==== EXTRACTED MATERIAL

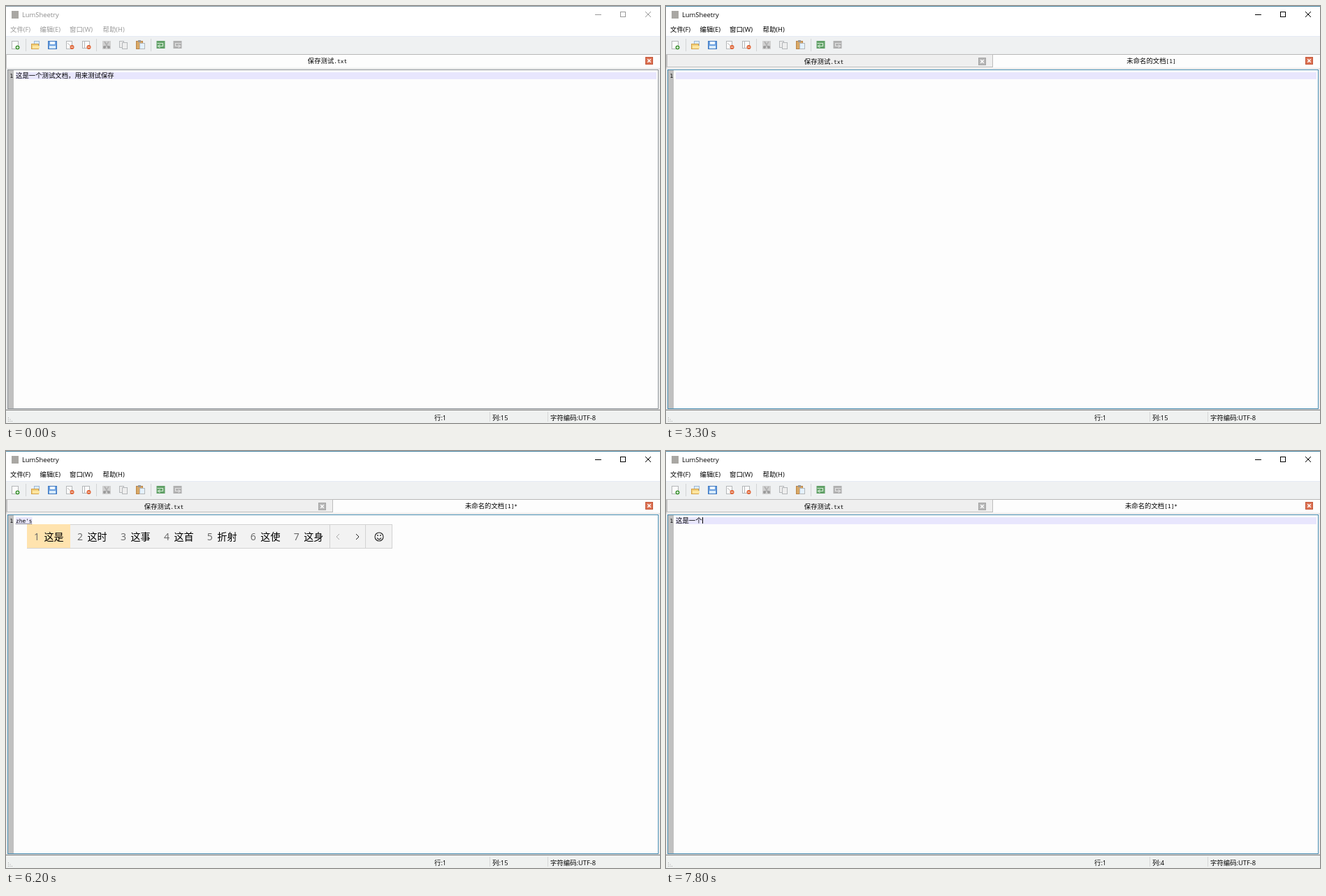
Write an HTML page with a canvas that moves like this. It is 936x598 px and loops after 8000 ms.

```html
<!DOCTYPE html>
<html lang="zh-CN">
<head>
<meta charset="utf-8">
<title>LumSheetry</title>
<style>
html, body { margin: 0; width: 100%; height: 100%; overflow: hidden; background: #fff; }
canvas { display: block; }
</style>
</head>
<body>
<canvas id="stage" width="936" height="598"></canvas>
<script>
const g = document.getElementById('stage').getContext('2d');
const CJK = '"Noto Sans CJK SC", "Noto Sans CJK", sans-serif';
const UI = `9.4px "Open Sans", ${CJK}`;
const MONO = '7.8px "DejaVu Sans Mono", monospace';
const WIDE = `9.4px ${CJK}`;

// Each entry changes part of the state from its time (ms) onwards.
const steps = [
  [0, { text: '这是一个测试文档，用来测试保存', typed: '', words: '', col: 15, tabs: 1 }],
  [900, { hover: 1 }],
  [1700, { active: true, hover: 2, caret: true }],
  [1800, { hover: 1, tabs: 2, text: '' }],
  [2300, { hover: 0, tabHover: true, caret: false }],
  [2400, { tabHover: false }],
  [2800, { caret: true }],
  [3300, { caret: false }],
  [3700, { caret: true }],
  [4200, { caret: false }],
  [4700, { caret: true }],
  [5200, { caret: false }],
  [5400, { typed: 'z', words: '在中这再最做着' }],
  [5500, { typed: 'zh', words: '这中种只找张着', dirty: true }],
  [5700, { typed: 'zhe', words: '这者折哲浙遮着' }],
  [6200, { typed: "zhe's", words: '这是 这时 这事 这首 折射 这使 这身' }],
  [6300, { typed: "zhe'sh" }],
  [6400, { typed: "zhe'shi", words: '这是 这时 这事 这使 这世 这市 折实' }],
  [6600, { typed: '', text: '这是', col: 2, caret: true, fade: 0.4 }],
  [6700, { words: '', fade: 1 }],
  [7100, { caret: false }],
  [7400, { typed: 'y', words: '有一要也与用以' }],
  [7500, { typed: 'yi', words: '一以已亿易意依' }],
  [7600, { typed: "yi'ge", words: '一个 一格 一各 一隔 易割 一歌 以个' }],
  [7700, { typed: '', text: '这是一个', col: 4, caret: true, fade: 0.4 }],
  [7800, { words: '', fade: 1 }]
];

function box(x, y, w, h, fill, line) {
  if (fill) { g.fillStyle = fill; g.fillRect(x, y, w, h); }
  if (line) { g.lineWidth = 1; g.strokeStyle = line; g.strokeRect(x + .5, y + .5, w - 1, h - 1); }
}

function path(points, color, width = 1) {
  g.beginPath();
  for (let i = 0; i < points.length; i += 2) g.lineTo(points[i], points[i + 1]);
  g.strokeStyle = color;
  g.lineWidth = width;
  g.stroke();
}

function dot(x, y, r, color) {
  g.fillStyle = color;
  g.beginPath();
  g.arc(x, y, r, 0, 7);
  g.fill();
}

function arc(x, y, r, from, to) {
  g.strokeStyle = '#222';
  g.lineWidth = 1.1;
  g.beginPath();
  g.arc(x, y, r, from, to);
  g.stroke();
}

function label(s, x, y, color = '#000', font = UI) {
  g.font = font;
  g.fillStyle = color;
  g.fillText(s, x, y);
}

// Half-width and full-width runs share one line; returns its width.
function mixed(s, x, y, draw = true) {
  let w = 0;
  for (const run of s.match(/[ -~]+|[^ -~]+/g) || []) {
    g.font = run[0] <= '~' ? MONO : WIDE;
    g.fillStyle = '#000';
    if (draw) g.fillText(run, x + w, y);
    w += g.measureText(run).width;
  }
  return w;
}

const widthOf = s => mixed(s, 0, 0, false);

function centered(s, x, y) { mixed(s, x - widthOf(s) / 2, y); }

function cross(x, y, r, color, width) {
  path([x - r, y - r, x + r, y + r], color, width);
  path([x - r, y + r, x + r, y - r], color, width);
}

function closeBox(x, y, color, edge) {
  box(x, y, 11, 11, color, edge);
  cross(x + 5.5, y + 5.5, 2.2, '#fff', 1.5);
}

function page(x, y, w = 8, h = 11, fill = '#fbfbfb') {
  box(x, y, w, h, fill, '#b4b7b9');
}

function badge(x, y, color) {
  dot(x, y, 3, color);
  path([x - 1.7, y, x + 1.7, y], '#fff');
}

function arrow(x, flip, color, shine) {
  g.save();
  g.translate(x, 56);
  g.scale(flip, 1);
  box(-6, -6, 12, 11, color);
  path([-5, -2.5, 3, -2.5, 3, 1.5, -2, 1.5], shine, 1.2);
  path([-1, -.5, -4, 1.5, -1, 3.5], shine, 1.2);
  g.restore();
}

function toolbar(s) {
  box(0, 43, 936, 26, '#eff1f2');
  box(0, 43, 936, 1, '#e6ebf5');
  for (const x of [28, 129, 207]) box(x, 47, 1, 18, '#d3d5d6');
  if (s.hover) box(1, 44, 25, 23, s.hover > 1 ? '#bfddf5' : '#d4e8f8', '#9ccbee');

  const n = s.hover > 1 ? 9 : 8;
  page(n, 50, 10, 12);
  dot(n + 8.5, 59.5, 3, '#4d9c43');
  path([n + 7, 59.5, n + 10, 59.5], '#fff');
  path([n + 8.5, 58, n + 8.5, 61], '#fff');

  box(40, 50, 8, 8, '#dcecfb', '#9db8d6');
  box(36, 54, 11, 8, '#f0cd78', '#d3a24a');
  box(38, 57, 10, 4, '#ffe6a0');

  box(60, 50, 13, 12, '#6ba0e0', '#3f78c0');
  box(63, 51, 7, 4, '#eef6fd');
  box(62, 57, 9, 4, '#d8ebfa');

  page(86, 50, 9, 12);
  path([88, 53, 92, 57], '#bbb');
  badge(94.5, 59, '#df6232');

  page(109, 50, 6, 11);
  page(112, 50, 8, 11);
  badge(118.5, 59, '#df6232');

  box(138, 50, 12, 12, '#d0d0d0');
  path([141, 51, 146, 59], '#aaa', 1.5);
  path([147, 51, 142, 59], '#b4b4b4', 1.5);
  dot(141, 59, 2, '#999');
  dot(147, 59, 2, '#999');

  page(162, 50, 7, 10, '#eee');
  page(166, 52, 8, 10, '#eee');

  box(186, 50, 10, 12, '#d9a865', '#b98548');
  box(189, 49, 4, 3, '#999');
  page(191, 53, 8, 9, '#e4f1fc');

  arrow(221.5, 1, '#62a168', '#d2ead2');
  arrow(245.5, -1, '#b0b0b0', '#e2e2e2');
}

function titleBar(s) {
  const ink = s.active ? '#000' : '#999';
  box(0, 0, 936, 43, '#fff');
  box(0, 0, 936, 1, s.active ? '#4a86a3' : '#8295a0');
  box(8, 7, 10, 11, '#a9a7a3');
  label('LumSheetry', 23, 16, s.active ? '#000' : '#8c8c8c');
  ['文件(F)', '编辑(E)', '窗口(W)', '帮助(H)'].forEach((m, i) =>
    label(m, [6, 48.5, 91, 138.5][i], 37, ink));
  box(843, 12, 9, 1, ink);
  box(879, 8, 8, 8, null, ink);
  cross(919, 12, 4, ink);
}

function tabBar(s) {
  box(0, 69, 936, 20, '#fdfdfd');
  box(0, 69, 936, 1, '#b8b8b8');
  box(0, 69, 1, 20, '#c4c4c4');
  if (s.tabs > 1) {
    box(1, 69, 467, 19, s.tabHover ? '#e2eff9' : '#efefef', '#bdbdbd');
    centered('保存测试.txt', 226, 82.5);
    closeBox(447, 74, '#b7b7b7', '#a5a5a5');
    centered('未命名的文档[1]' + (s.dirty ? '*' : ''), 694.5, 82);
  } else {
    centered('保存测试.txt', 460, 82);
  }
  closeBox(915, 73, '#dc7355', '#c45537');
}

function editor(s) {
  box(0, 89, 936, 490, '#fdfdfd', '#dcdcdc');
  box(2, 91, 932, 487, '#fdfdfd', s.active ? '#4186ab' : '#858b90');
  box(3, 92, 8, 485, '#c0c0c0');
  label('1', 5.5, 103, '#000', MONO);

  const start = 14 + widthOf(s.text);
  const end = start + widthOf(s.typed);
  box(14, 95, s.typed ? end - 14 : 917, 10, '#e8e6fd');
  mixed(s.text + s.typed, 14, 103);
  if (s.typed) {
    for (let x = start; x < end; x += 2) box(x, 104, 1, 1, '#333');
  } else if (s.caret) {
    box(Math.round(start), 95, 1, 9, '#000');
  }
}

function statusBar(s) {
  box(0, 579, 936, 19, '#eff1f0');
  box(0, 579, 936, 1, '#858585');
  box(692, 582, 1, 14, '#d8d8d8');
  box(775, 582, 1, 14, '#d8d8d8');
  label('行:1', 613, 593.5);
  label('列:' + s.col, 696, 593.5);
  label('字符编码:UTF-8', 779, 593.5);
  for (let r = 0; r < 3; r++)
    for (let c = 0; c <= r; c++) box(3 + c * 2.5, 590 + r * 2.5, 1, 1, '#aaa');
}

function candidates(s) {
  if (!s.words) return;
  const words = s.words.includes(' ') ? s.words.split(' ') : [...s.words];
  const pitch = 33.7 + 14.13 * words[0].length;
  const end = Math.round(30 + pitch * words.length);
  const font = `14.1px "Open Sans", ${CJK}`;
  g.globalAlpha = s.fade || 1;
  box(30, 105, end + 59, 35, null);
  box(30, 105, end + 89 - 30, 35, '#f2f2f2', '#d2d2d2');
  box(30, 105, Math.round(pitch), 34, '#ffe3ae');
  words.forEach((word, i) => {
    const x = 30 + pitch * i;
    label(i + 1, x + 10, 128, '#666', font);
    label(word, x + 24.5, 128, '#000', font);
  });
  for (const x of [end - 1, end + 50]) box(x, 106, 1, 33, '#d2d2d2');
  path([end + 13, 119, end + 9, 123, end + 13, 127], '#aaa');
  path([end + 37, 119, end + 41, 123, end + 37, 127], '#222');

  const face = end + 70;
  arc(face, 123, 6, 0, 7);
  arc(face, 123.5, 3, .3, 2.84);
  dot(face - 2, 121, .9, '#222');
  dot(face + 2, 121, .9, '#222');
  g.globalAlpha = 1;
}

const begin = performance.now();
function frame() {
  const t = (performance.now() - begin) % 8000;
  const s = {};
  for (const [at, change] of steps) if (t >= at) Object.assign(s, change);
  for (const part of [titleBar, toolbar, tabBar, editor, statusBar, candidates]) part(s);
  requestAnimationFrame(frame);
}
frame();
</script>
</body>
</html>
```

========

WHAT TO PRODUCE:
Using the records given above, list every line that includes the word "tabHover".

EXERCISE SOLUTION:
  [2300, { hover: 0, tabHover: true, caret: false }],
  [2400, { tabHover: false }],
    box(1, 69, 467, 19, s.tabHover ? '#e2eff9' : '#efefef', '#bdbdbd');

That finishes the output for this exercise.